[Data — start]

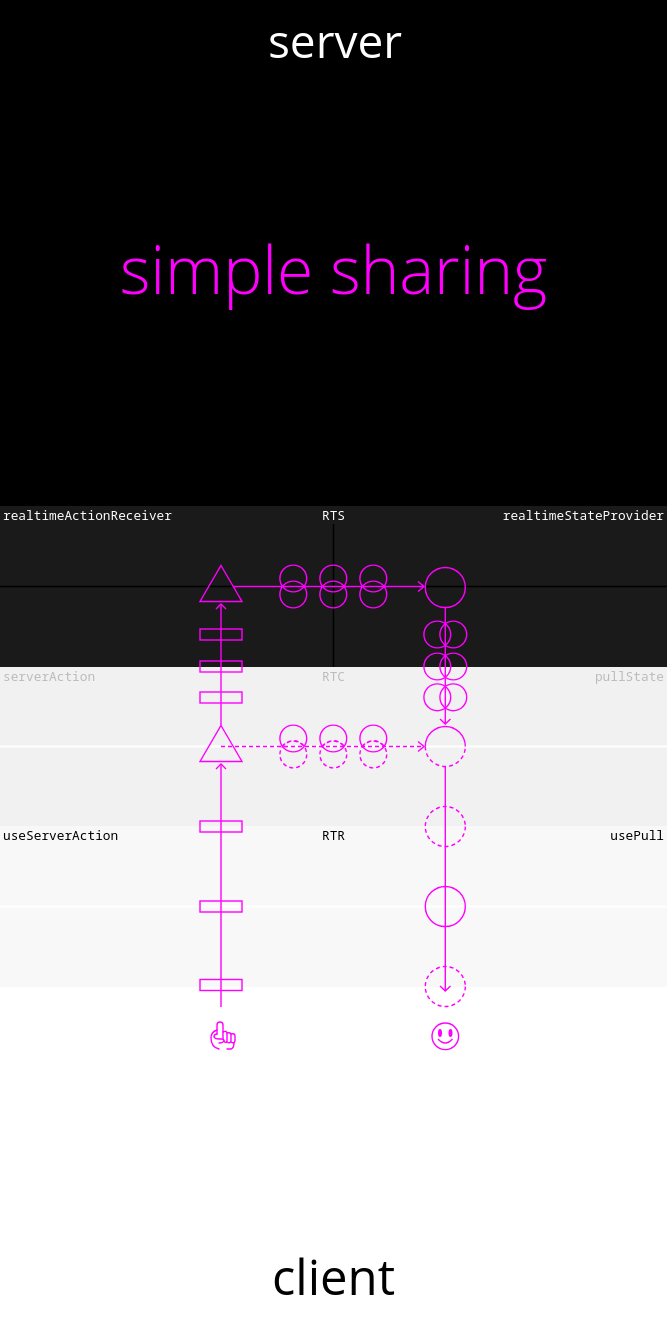
<!DOCTYPE html>
<html lang="en">
<head>
<meta charset="utf-8">
<title>simple sharing</title>
<style>
:root {
  --signal: #f0f;
  --server: #000;
  --server-band: #1a1a1a;
  --shared-band: #f1f1f1;
  --client-band: #f8f8f8;
  --client: #fff;
  --muted: #bbb;
}
* { box-sizing: border-box; margin: 0; }
html, body { width: 667px; height: 1333px; overflow: hidden; }
.poster {
  position: relative;
  width: 667px;
  height: 1333px;
  display: grid;
  grid-template-rows: 506px 161px 159px 161px 346px;
  background: var(--client);
  font-family: "Open Sans", "Noto Sans", sans-serif;
  text-align: center;
}
.server { background: var(--server); color: var(--client); }
.server h2 { padding-left: 3px; font-size: 46px; font-weight: 400; line-height: 80px; }
.server h1 {
  padding-top: 138px;
  font-size: 66px;
  font-weight: 300;
  line-height: 100px;
  letter-spacing: -0.2px;
  white-space: nowrap;
  color: var(--signal);
}
.band {
  display: grid;
  grid-template-columns: 1fr 60px 1fr;
  align-items: start;
  padding: 1px 3px 0;
  font: 400 12.8px/17px "Noto Sans Mono", monospace;
}
.band span:first-child { text-align: left; }
.band span:last-child { text-align: right; }
.realtime-server { background: var(--server-band); color: var(--client); }
.realtime-client { background: var(--shared-band); color: var(--muted); }
.realtime-react { background: var(--client-band); color: var(--server); }
.client { display: flex; align-items: flex-end; justify-content: center; padding-bottom: 17px; color: var(--server); }
.client h2 { font-size: 49px; font-weight: 400; line-height: 80px; }
.flow {
  position: absolute;
  inset: 0;
  fill: none;
  stroke: var(--signal);
  stroke-width: 1.4;
}
.axis-dark { stroke: var(--server); }
.axis-light { stroke: var(--client); stroke-width: 2; }
.dashed { stroke-dasharray: 4 3; }
.eye { fill: var(--signal); stroke: none; }
</style>
</head>
<body>
<main class="poster">
  <header class="server">
    <h2>server</h2>
    <h1>simple sharing</h1>
  </header>
  <section class="band realtime-server">
    <span>realtimeActionReceiver</span><span>RTS</span><span>realtimeStateProvider</span>
  </section>
  <section class="band realtime-client">
    <span>serverAction</span><span>RTC</span><span>pullState</span>
  </section>
  <section class="band realtime-react">
    <span>useServerAction</span><span>RTR</span><span>usePull</span>
  </section>
  <footer class="client"><h2>client</h2></footer>

  <svg class="flow" width="667" height="1333" viewBox="0 0 667 1333" role="img" aria-label="Actions travel up from client to server, and state travels back down">
    <defs>
      <rect id="action" x="-21" y="-5.5" width="42" height="11"/>
      <path id="receiver" d="M0 0L21 36H-21Z"/>
      <path id="arrowhead" d="M-5 5L0 0L5 5"/>
      <circle id="state" r="20"/>
      <circle id="update" r="13.4"/>
      <g id="update-stack"><use href="#update" y="-8"/><use href="#update" y="8"/></g>
      <g id="update-pair"><use href="#update" x="-8"/><use href="#update" x="8"/></g>
      <g id="pending-stack"><use href="#update" y="-8"/><use href="#update" y="8" class="dashed"/><path class="dashed" d="M-11 0A13.4 13.4 0 0 1 11 0"/></g>
    </defs>

    <g class="axes">
      <path class="axis-dark" d="M0 586.5H667M333.5 524V667"/>
      <path class="axis-light" d="M0 746.5H667M0 906.5H667"/>
    </g>

    <g class="action-path">
      <path d="M221 1007V764M221 725V604"/>
      <use href="#arrowhead" x="221" y="764"/>
      <use href="#arrowhead" x="221" y="604"/>
      <use href="#receiver" x="221" y="565.5"/>
      <use href="#receiver" x="221" y="725.5"/>
      <use href="#action" x="221" y="634.5"/>
      <use href="#action" x="221" y="666.5"/>
      <use href="#action" x="221" y="697.5"/>
      <use href="#action" x="221" y="826.5"/>
      <use href="#action" x="221" y="906.5"/>
      <use href="#action" x="221" y="985"/>
    </g>

    <g class="server-update">
      <path d="M233 586.5H424M418 581.5L424 586.5L418 591.5"/>
      <use href="#update-stack" x="293.3" y="586.5"/>
      <use href="#update-stack" x="333.3" y="586.5"/>
      <use href="#update-stack" x="373.3" y="586.5"/>
    </g>

    <g class="client-update">
      <path class="dashed" d="M221 746.5H424"/>
      <path d="M418 741.5L424 746.5L418 751.5"/>
      <use href="#pending-stack" x="293.3" y="746.5"/>
      <use href="#pending-stack" x="333.3" y="746.5"/>
      <use href="#pending-stack" x="373.3" y="746.5"/>
    </g>

    <g class="state-path">
      <path d="M445.3 608V724M440 719L445.3 724L450.5 719"/>
      <path d="M445.3 767V991M440 986L445.3 991L450.5 986"/>
      <use href="#state" x="445.3" y="587.5"/>
      <use href="#update-pair" x="445.3" y="634.5"/>
      <use href="#update-pair" x="445.3" y="666.5"/>
      <use href="#update-pair" x="445.3" y="697.3"/>
      <path d="M425.3 746.5A20 20 0 0 1 465.3 746.5"/>
      <path class="dashed" d="M425.3 746.5A20 20 0 0 0 465.3 746.5"/>
      <use href="#state" class="dashed" x="445.3" y="826.5"/>
      <use href="#state" x="445.3" y="906.5"/>
      <use href="#state" class="dashed" x="445.3" y="986.5"/>
    </g>

    <g class="pointing-hand" stroke-linejoin="round" stroke-linecap="round">
      <path d="M217 1034V1025Q217 1022 220 1022T223 1025V1039"/>
      <path d="M217 1030Q211 1032 211 1038Q211 1047 219 1049"/>
      <path d="M217 1034Q214 1034 214 1037Q215 1039 219 1039H222Q224 1039 224 1041Q223 1043 219 1043"/>
      <path d="M223 1032Q227 1030 227 1034V1041Q226 1044 224 1041"/>
      <path d="M227 1033Q231 1032 231 1035V1041Q230 1044 227 1042"/>
      <path d="M231 1034Q235 1033 235 1036V1041Q234 1044 231 1042"/>
      <path d="M234 1043Q234 1048 231 1049H227"/>
    </g>

    <g class="happy-face">
      <circle cx="445.3" cy="1036.3" r="13.3"/>
      <ellipse class="eye" cx="440" cy="1033" rx="2" ry="4"/>
      <ellipse class="eye" cx="450.5" cy="1033" rx="2" ry="4"/>
      <path d="M438 1039Q445.3 1047 452.5 1039"/>
    </g>
  </svg>
</main>
</body>
</html>
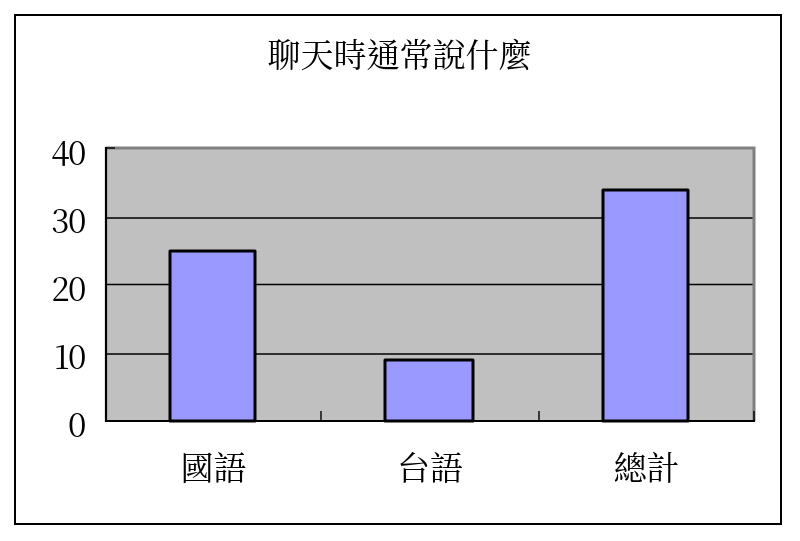
<!DOCTYPE html>
<html lang="zh-Hant">
<head>
<meta charset="utf-8">
<title>聊天時通常說什麼</title>
<style>
:root {
  --paper: #ffffff;
  --ink: #000000;
  --plot: #c0c0c0;
  --plot-edge: #808080;
  --bar: #9999ff;
}
* { box-sizing: border-box; margin: 0; padding: 0; }
html, body { width: 800px; height: 541px; overflow: hidden; background: var(--paper); }
body {
  padding: 14px 18px 16px 14px;
  color: var(--ink);
  font: 400 33px/50px "Noto Serif CJK JP", "Noto Serif CJK TC", serif;
}
.chart {
  width: 768px;
  height: 511px;
  border: 2px solid var(--ink);
  display: grid;
  grid-template-columns: 90px 648px 1fr;
  grid-template-rows: 74px 58px 273px 90px 1fr;
}
.title {
  grid-column: 1 / -1;
  grid-row: 1;
  align-self: center;
  padding-left: 3px;
  text-align: center;
  font-size: 33px;
  font-weight: 400;
  white-space: nowrap;
}
.values {
  grid-column: 1;
  grid-row: 3;
  height: 340px;
  margin-top: -31px;
  padding-right: 21px;
  list-style: none;
  text-align: right;
  letter-spacing: -1.5px;
  line-height: 68px;
}
.plot { grid-column: 2; grid-row: 3; overflow: visible; display: block; }
.categories {
  grid-column: 2;
  grid-row: 4;
  display: grid;
  grid-template-columns: 215px 218px 215px;
  align-items: center;
  list-style: none;
  text-align: center;
}
.gridlines, .ticks { stroke: var(--ink); stroke-width: 1.4; }
.bars { fill: var(--bar); stroke: var(--ink); stroke-width: 3; stroke-linejoin: round; }
.axes { fill: none; stroke: var(--ink); stroke-width: 2.2; }
.plot-area { fill: var(--plot); }
.plot-edge { fill: none; stroke: var(--plot-edge); stroke-width: 3; }
</style>
</head>
<body>
<main class="chart">
  <h1 class="title">聊天時通常說什麼</h1>
  <ul class="values">
    <li>40</li>
    <li>30</li>
    <li>20</li>
    <li>10</li>
    <li>0</li>
  </ul>
  <svg class="plot" width="648" height="273" viewBox="0 0 648 273" role="img" aria-label="國語 25，台語 9，總計 34">
    <rect class="plot-area" width="648" height="273"/>
    <g class="gridlines">
      <line x1="0" y1="70" x2="648" y2="70"/>
      <line x1="0" y1="136.5" x2="648" y2="136.5"/>
      <line x1="0" y1="206" x2="648" y2="206"/>
    </g>
    <path class="plot-edge" d="M0 0H648V273"/>
    <g class="bars">
      <rect x="64" y="103" width="85" height="170"/>
      <rect x="279" y="212" width="88" height="61"/>
      <rect x="497" y="42" width="85" height="231"/>
    </g>
    <path class="axes" d="M0 -1V273H649"/>
    <g class="ticks">
      <line x1="0" y1="0" x2="9" y2="0"/>
      <line x1="215" y1="263" x2="215" y2="273"/>
      <line x1="433" y1="263" x2="433" y2="273"/>
      <line x1="648" y1="263" x2="648" y2="273"/>
    </g>
  </svg>
  <ul class="categories">
    <li>國語</li>
    <li>台語</li>
    <li>總計</li>
  </ul>
</main>
</body>
</html>
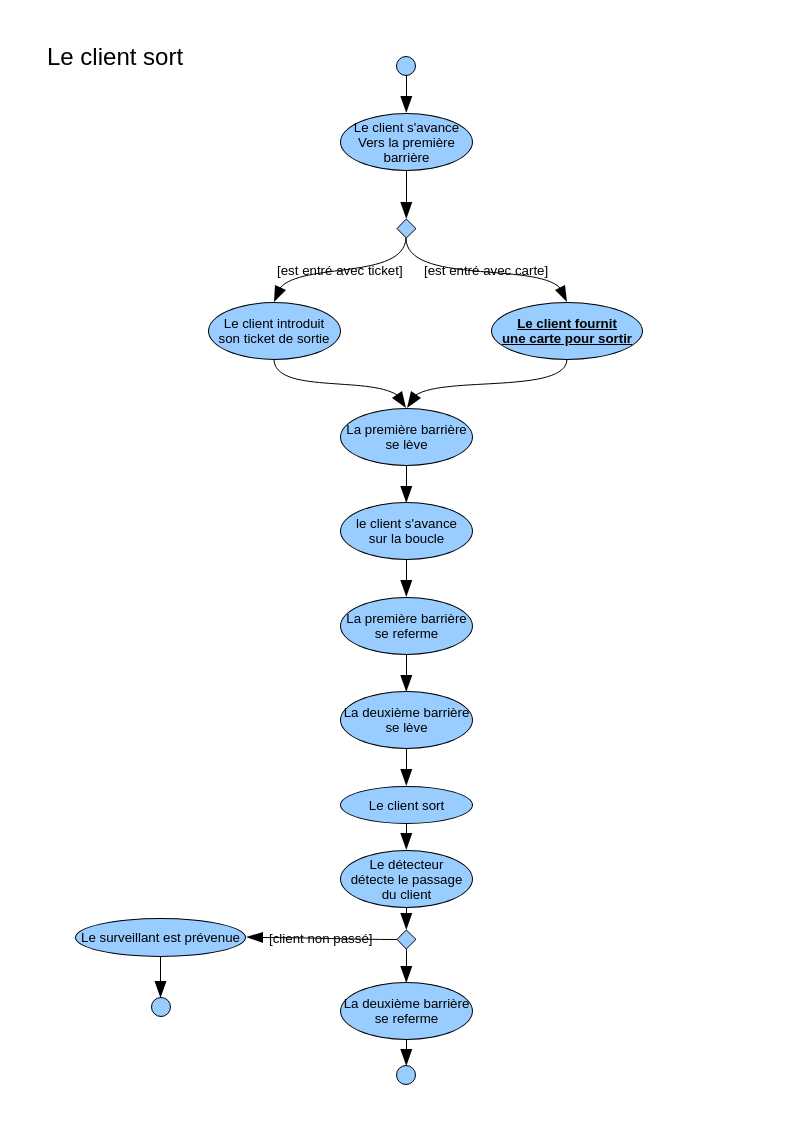
<!DOCTYPE html>
<html lang="fr">
<head>
<meta charset="utf-8">
<title>Le client sort</title>
<style>
  :root { --paper: #fff; --ink: #000; --node: #99ccff; }
  * { box-sizing: border-box; margin: 0; }
  body { background: var(--paper); overflow: hidden; }
  .diagram {
    position: relative; width: 794px; height: 1123px; overflow: hidden;
    background: var(--paper); color: var(--ink);
    font: 13.3px/15px "Liberation Sans", Arial, sans-serif;
  }
  h1 { position: absolute; left: 47px; top: 43px; font-size: 24px; line-height: 28px; font-weight: 400; white-space: nowrap; }
  .edges { position: absolute; left: 0; top: 0; }
  .edges .line { fill: none; stroke: var(--ink); stroke-width: 1; }
  .edges .head { fill: var(--ink); }
  .edges .decision { fill: var(--node); stroke: var(--ink); }
  .activity, .terminal {
    position: absolute; left: var(--x); top: var(--y);
    border: 1px solid var(--ink); border-radius: 50%; background: var(--node);
  }
  .activity {
    width: var(--w, 133px); height: var(--h, 58px);
    display: flex; align-items: center; justify-content: center;
    text-align: center; white-space: nowrap;
  }
  .terminal { width: 20px; height: 20px; }
  .key { font-weight: 700; text-decoration: underline; }
  .guard { position: absolute; left: var(--x); top: var(--y); white-space: nowrap; }
</style>
</head>
<body>
<main class="diagram">
  <h1>Le client sort</h1>

  <svg class="edges" width="794" height="1123" viewBox="0 0 794 1123" aria-hidden="true">
    <defs>
      <polygon id="arrow" points="0,0 -6,-17 6,-17"/>
    </defs>
    <g class="line">
      <path d="M406.5 75V98M406.5 170V204M406.5 464V487M406.5 559V582M406.5 653V676M406.5 748V771M406.5 823V835M406.5 907V915M406.5 948V967M406.5 1039V1050M160.5 956V982"/>
      <path d="M406 238C404 280 302 262 280 288"/>
      <path d="M406 238C406 285 536 262 560 288"/>
      <path d="M274 359C274 394 368 376 397 395"/>
      <path d="M567 359C567 394 445 376 416 395"/>
      <path d="M397 939.5C350 939.5 310 937.5 262 937.5"/>
    </g>
    <g class="head">
      <use href="#arrow" x="406.3" y="113"/>
      <use href="#arrow" x="406.3" y="219"/>
      <use href="#arrow" x="406.3" y="503"/>
      <use href="#arrow" x="406.3" y="597"/>
      <use href="#arrow" x="406.3" y="692"/>
      <use href="#arrow" x="406.3" y="786"/>
      <use href="#arrow" x="406.3" y="850"/>
      <use href="#arrow" x="406.3" y="930"/>
      <use href="#arrow" x="406.3" y="983"/>
      <use href="#arrow" x="406.3" y="1066"/>
      <use href="#arrow" x="160.5" y="998"/>
      <polygon points="274,302 275,285 286,290"/>
      <polygon points="567,302 555,290 565,285"/>
      <polygon points="406,408 392,398 402,391"/>
      <polygon points="407,408 411,391 421,398"/>
      <polygon points="246,937 263,932 263,943"/>
    </g>
    <g class="decision">
      <polygon points="406.3,219 416,228.6 406.3,238 397,228.6"/>
      <polygon points="406.3,930 416,939.4 406.3,949 397,939.4"/>
    </g>
  </svg>

  <div class="terminal" style="--x:396px;--y:56px"></div>
  <div class="activity" style="--x:340px;--y:113px">Le client s'avance<br>Vers la première<br>barrière</div>

  <span class="guard" style="--x:277px;--y:263px">[est entré avec ticket]</span>
  <span class="guard" style="--x:424px;--y:263px">[est entré avec carte]</span>

  <div class="activity" style="--x:207.5px;--y:302px">Le client introduit<br>son ticket de sortie</div>
  <div class="activity key" style="--x:491px;--y:302px;--w:152px">Le client fournit<br>une carte pour sortir</div>

  <div class="activity" style="--x:340px;--y:408px">La première barrière<br>se lève</div>
  <div class="activity" style="--x:340px;--y:502px">le client s'avance<br>sur la boucle</div>
  <div class="activity" style="--x:340px;--y:597px">La première barrière<br>se referme</div>
  <div class="activity" style="--x:340px;--y:691px">La deuxième barrière<br>se lève</div>
  <div class="activity" style="--x:340px;--y:786px;--h:38px">Le client sort</div>
  <div class="activity" style="--x:340px;--y:850px">Le détecteur<br>détecte le passage<br>du client</div>

  <span class="guard" style="--x:269px;--y:931px">[client non passé]</span>

  <div class="activity" style="--x:75px;--y:918px;--w:171px;--h:39px">Le surveillant est prévenue</div>
  <div class="terminal" style="--x:151px;--y:997px"></div>

  <div class="activity" style="--x:340px;--y:982px">La deuxième barrière<br>se referme</div>
  <div class="terminal" style="--x:396px;--y:1065px"></div>
</main>
</body>
</html>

[Data — finish]

Work required: Using the entries above, state how many lines include the word "weight", with no other words.

Answer space: 6